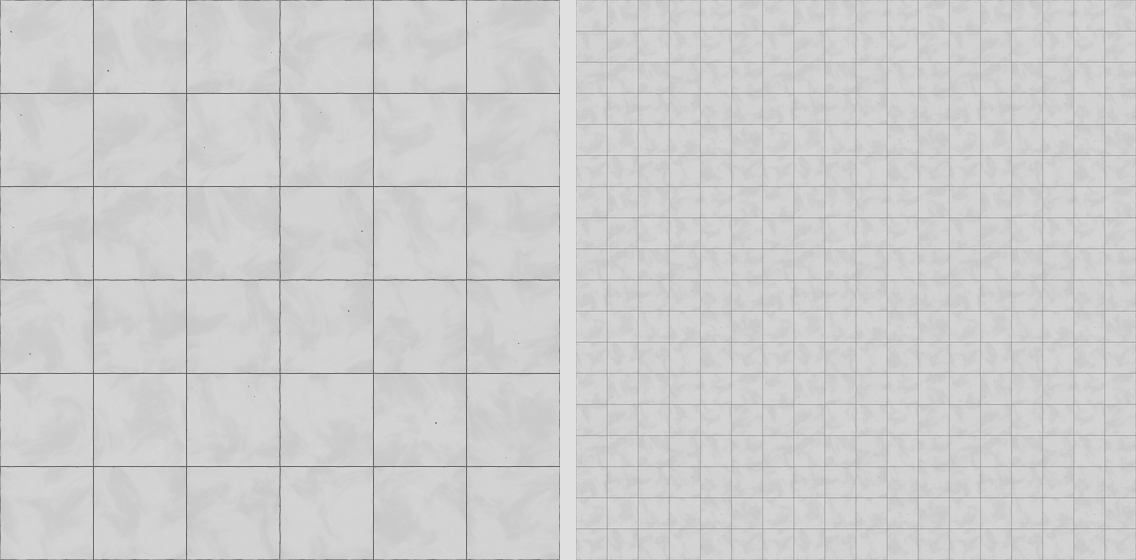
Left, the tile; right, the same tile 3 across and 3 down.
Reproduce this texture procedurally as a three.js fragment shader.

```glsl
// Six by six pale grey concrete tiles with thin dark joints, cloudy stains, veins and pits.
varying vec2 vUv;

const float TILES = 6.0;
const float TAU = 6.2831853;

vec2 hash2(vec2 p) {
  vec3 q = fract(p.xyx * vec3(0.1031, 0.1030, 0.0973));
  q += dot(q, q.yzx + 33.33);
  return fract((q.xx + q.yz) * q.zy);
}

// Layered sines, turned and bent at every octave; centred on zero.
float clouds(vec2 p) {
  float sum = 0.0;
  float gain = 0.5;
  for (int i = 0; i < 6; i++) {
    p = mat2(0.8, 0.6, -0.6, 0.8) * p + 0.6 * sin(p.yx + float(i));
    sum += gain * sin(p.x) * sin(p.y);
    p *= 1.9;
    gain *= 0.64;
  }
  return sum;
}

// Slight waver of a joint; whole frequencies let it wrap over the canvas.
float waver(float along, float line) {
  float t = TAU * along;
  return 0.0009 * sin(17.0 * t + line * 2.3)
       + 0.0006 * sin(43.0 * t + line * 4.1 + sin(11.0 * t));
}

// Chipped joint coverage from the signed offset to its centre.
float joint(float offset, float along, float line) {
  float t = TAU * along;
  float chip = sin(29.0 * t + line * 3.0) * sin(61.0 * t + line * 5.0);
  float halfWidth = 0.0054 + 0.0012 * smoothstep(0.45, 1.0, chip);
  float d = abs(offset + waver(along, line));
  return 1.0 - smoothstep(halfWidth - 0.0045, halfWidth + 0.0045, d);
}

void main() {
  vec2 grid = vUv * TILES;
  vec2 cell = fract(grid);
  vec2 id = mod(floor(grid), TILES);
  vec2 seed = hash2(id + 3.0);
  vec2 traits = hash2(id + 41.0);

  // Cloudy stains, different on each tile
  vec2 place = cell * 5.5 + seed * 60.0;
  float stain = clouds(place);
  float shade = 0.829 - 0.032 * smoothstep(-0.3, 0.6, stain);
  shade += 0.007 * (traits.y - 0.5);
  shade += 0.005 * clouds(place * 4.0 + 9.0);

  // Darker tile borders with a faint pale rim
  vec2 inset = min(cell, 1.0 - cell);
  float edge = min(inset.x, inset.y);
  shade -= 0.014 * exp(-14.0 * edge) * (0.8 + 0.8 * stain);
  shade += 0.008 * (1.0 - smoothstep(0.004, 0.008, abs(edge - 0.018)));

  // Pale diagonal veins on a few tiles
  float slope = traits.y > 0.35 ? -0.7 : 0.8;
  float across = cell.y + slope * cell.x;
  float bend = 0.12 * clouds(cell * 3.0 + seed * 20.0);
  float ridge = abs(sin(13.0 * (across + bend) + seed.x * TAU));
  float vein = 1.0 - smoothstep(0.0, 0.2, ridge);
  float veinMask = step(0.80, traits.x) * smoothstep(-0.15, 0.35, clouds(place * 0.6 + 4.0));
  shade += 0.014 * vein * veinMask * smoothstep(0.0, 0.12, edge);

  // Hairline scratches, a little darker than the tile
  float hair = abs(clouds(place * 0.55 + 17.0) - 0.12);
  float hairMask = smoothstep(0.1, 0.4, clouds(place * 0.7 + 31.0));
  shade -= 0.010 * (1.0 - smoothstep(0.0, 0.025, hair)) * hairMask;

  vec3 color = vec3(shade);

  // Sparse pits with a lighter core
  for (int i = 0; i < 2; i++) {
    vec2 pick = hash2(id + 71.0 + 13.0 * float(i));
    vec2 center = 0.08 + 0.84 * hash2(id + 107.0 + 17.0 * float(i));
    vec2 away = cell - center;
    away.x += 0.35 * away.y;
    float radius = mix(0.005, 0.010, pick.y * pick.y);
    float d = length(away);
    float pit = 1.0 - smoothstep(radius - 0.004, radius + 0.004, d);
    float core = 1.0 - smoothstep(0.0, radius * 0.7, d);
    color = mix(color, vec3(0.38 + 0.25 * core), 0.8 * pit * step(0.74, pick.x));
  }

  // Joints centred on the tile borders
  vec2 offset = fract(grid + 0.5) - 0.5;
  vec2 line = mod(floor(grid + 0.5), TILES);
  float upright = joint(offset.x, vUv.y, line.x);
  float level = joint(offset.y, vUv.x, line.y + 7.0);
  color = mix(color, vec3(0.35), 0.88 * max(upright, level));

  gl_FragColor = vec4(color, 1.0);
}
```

# # # # # # #

- TASK OBJECTIVE -
Pictures stay out; everything else in the listing above is to be repeated exactly.

- ANSWER BOX -
Left, the tile; right, the same tile 3 across and 3 down.
Reproduce this texture procedurally as a three.js fragment shader.

```glsl
// Six by six pale grey concrete tiles with thin dark joints, cloudy stains, veins and pits.
varying vec2 vUv;

const float TILES = 6.0;
const float TAU = 6.2831853;

vec2 hash2(vec2 p) {
  vec3 q = fract(p.xyx * vec3(0.1031, 0.1030, 0.0973));
  q += dot(q, q.yzx + 33.33);
  return fract((q.xx + q.yz) * q.zy);
}

// Layered sines, turned and bent at every octave; centred on zero.
float clouds(vec2 p) {
  float sum = 0.0;
  float gain = 0.5;
  for (int i = 0; i < 6; i++) {
    p = mat2(0.8, 0.6, -0.6, 0.8) * p + 0.6 * sin(p.yx + float(i));
    sum += gain * sin(p.x) * sin(p.y);
    p *= 1.9;
    gain *= 0.64;
  }
  return sum;
}

// Slight waver of a joint; whole frequencies let it wrap over the canvas.
float waver(float along, float line) {
  float t = TAU * along;
  return 0.0009 * sin(17.0 * t + line * 2.3)
       + 0.0006 * sin(43.0 * t + line * 4.1 + sin(11.0 * t));
}

// Chipped joint coverage from the signed offset to its centre.
float joint(float offset, float along, float line) {
  float t = TAU * along;
  float chip = sin(29.0 * t + line * 3.0) * sin(61.0 * t + line * 5.0);
  float halfWidth = 0.0054 + 0.0012 * smoothstep(0.45, 1.0, chip);
  float d = abs(offset + waver(along, line));
  return 1.0 - smoothstep(halfWidth - 0.0045, halfWidth + 0.0045, d);
}

void main() {
  vec2 grid = vUv * TILES;
  vec2 cell = fract(grid);
  vec2 id = mod(floor(grid), TILES);
  vec2 seed = hash2(id + 3.0);
  vec2 traits = hash2(id + 41.0);

  // Cloudy stains, different on each tile
  vec2 place = cell * 5.5 + seed * 60.0;
  float stain = clouds(place);
  float shade = 0.829 - 0.032 * smoothstep(-0.3, 0.6, stain);
  shade += 0.007 * (traits.y - 0.5);
  shade += 0.005 * clouds(place * 4.0 + 9.0);

  // Darker tile borders with a faint pale rim
  vec2 inset = min(cell, 1.0 - cell);
  float edge = min(inset.x, inset.y);
  shade -= 0.014 * exp(-14.0 * edge) * (0.8 + 0.8 * stain);
  shade += 0.008 * (1.0 - smoothstep(0.004, 0.008, abs(edge - 0.018)));

  // Pale diagonal veins on a few tiles
  float slope = traits.y > 0.35 ? -0.7 : 0.8;
  float across = cell.y + slope * cell.x;
  float bend = 0.12 * clouds(cell * 3.0 + seed * 20.0);
  float ridge = abs(sin(13.0 * (across + bend) + seed.x * TAU));
  float vein = 1.0 - smoothstep(0.0, 0.2, ridge);
  float veinMask = step(0.80, traits.x) * smoothstep(-0.15, 0.35, clouds(place * 0.6 + 4.0));
  shade += 0.014 * vein * veinMask * smoothstep(0.0, 0.12, edge);

  // Hairline scratches, a little darker than the tile
  float hair = abs(clouds(place * 0.55 + 17.0) - 0.12);
  float hairMask = smoothstep(0.1, 0.4, clouds(place * 0.7 + 31.0));
  shade -= 0.010 * (1.0 - smoothstep(0.0, 0.025, hair)) * hairMask;

  vec3 color = vec3(shade);

  // Sparse pits with a lighter core
  for (int i = 0; i < 2; i++) {
    vec2 pick = hash2(id + 71.0 + 13.0 * float(i));
    vec2 center = 0.08 + 0.84 * hash2(id + 107.0 + 17.0 * float(i));
    vec2 away = cell - center;
    away.x += 0.35 * away.y;
    float radius = mix(0.005, 0.010, pick.y * pick.y);
    float d = length(away);
    float pit = 1.0 - smoothstep(radius - 0.004, radius + 0.004, d);
    float core = 1.0 - smoothstep(0.0, radius * 0.7, d);
    color = mix(color, vec3(0.38 + 0.25 * core), 0.8 * pit * step(0.74, pick.x));
  }

  // Joints centred on the tile borders
  vec2 offset = fract(grid + 0.5) - 0.5;
  vec2 line = mod(floor(grid + 0.5), TILES);
  float upright = joint(offset.x, vUv.y, line.x);
  float level = joint(offset.y, vUv.x, line.y + 7.0);
  color = mix(color, vec3(0.35), 0.88 * max(upright, level));

  gl_FragColor = vec4(color, 1.0);
}
```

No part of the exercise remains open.